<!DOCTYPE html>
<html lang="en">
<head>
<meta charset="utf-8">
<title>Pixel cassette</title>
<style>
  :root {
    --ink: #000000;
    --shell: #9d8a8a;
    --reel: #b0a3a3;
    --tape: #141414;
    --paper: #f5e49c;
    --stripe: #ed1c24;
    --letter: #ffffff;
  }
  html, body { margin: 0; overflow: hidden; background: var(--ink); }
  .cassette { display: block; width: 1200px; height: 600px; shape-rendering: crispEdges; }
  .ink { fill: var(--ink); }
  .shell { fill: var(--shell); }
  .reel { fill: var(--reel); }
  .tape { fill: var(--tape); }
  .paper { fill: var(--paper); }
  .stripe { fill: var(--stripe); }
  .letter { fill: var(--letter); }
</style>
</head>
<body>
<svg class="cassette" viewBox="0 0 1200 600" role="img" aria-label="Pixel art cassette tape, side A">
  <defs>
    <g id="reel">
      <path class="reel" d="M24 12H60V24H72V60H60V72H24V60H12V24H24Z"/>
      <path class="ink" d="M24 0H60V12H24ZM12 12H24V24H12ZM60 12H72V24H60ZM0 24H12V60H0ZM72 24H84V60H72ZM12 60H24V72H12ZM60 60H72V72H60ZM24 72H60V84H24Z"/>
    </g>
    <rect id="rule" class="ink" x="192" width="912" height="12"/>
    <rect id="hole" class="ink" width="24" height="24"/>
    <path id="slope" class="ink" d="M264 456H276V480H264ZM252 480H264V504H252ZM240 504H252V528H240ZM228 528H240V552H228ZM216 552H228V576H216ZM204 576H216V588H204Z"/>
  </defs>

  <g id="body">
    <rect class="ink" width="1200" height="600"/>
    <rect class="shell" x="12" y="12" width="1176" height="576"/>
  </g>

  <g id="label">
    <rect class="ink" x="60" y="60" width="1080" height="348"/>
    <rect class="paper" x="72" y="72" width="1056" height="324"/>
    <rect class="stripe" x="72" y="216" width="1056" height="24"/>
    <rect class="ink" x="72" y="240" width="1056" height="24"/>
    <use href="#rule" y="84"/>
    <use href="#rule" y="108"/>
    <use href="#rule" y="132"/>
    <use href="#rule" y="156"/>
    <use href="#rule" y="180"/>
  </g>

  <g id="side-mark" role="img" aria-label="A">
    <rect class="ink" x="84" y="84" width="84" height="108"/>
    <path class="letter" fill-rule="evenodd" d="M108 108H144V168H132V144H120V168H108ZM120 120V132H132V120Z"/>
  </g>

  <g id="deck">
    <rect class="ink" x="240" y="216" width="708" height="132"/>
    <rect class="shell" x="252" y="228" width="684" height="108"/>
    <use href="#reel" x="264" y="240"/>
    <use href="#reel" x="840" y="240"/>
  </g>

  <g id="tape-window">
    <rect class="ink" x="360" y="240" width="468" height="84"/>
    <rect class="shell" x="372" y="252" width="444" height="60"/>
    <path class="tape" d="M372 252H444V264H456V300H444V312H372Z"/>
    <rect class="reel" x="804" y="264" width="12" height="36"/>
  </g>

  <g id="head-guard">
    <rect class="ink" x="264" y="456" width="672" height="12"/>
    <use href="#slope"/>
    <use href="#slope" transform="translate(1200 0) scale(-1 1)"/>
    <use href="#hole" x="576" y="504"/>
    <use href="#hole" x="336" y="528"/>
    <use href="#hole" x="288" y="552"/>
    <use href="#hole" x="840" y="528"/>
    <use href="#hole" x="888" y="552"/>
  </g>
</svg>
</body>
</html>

**Assignment:** In the data above, how many lines contain the word "hole"? Write the number only.

**Your solution:** 6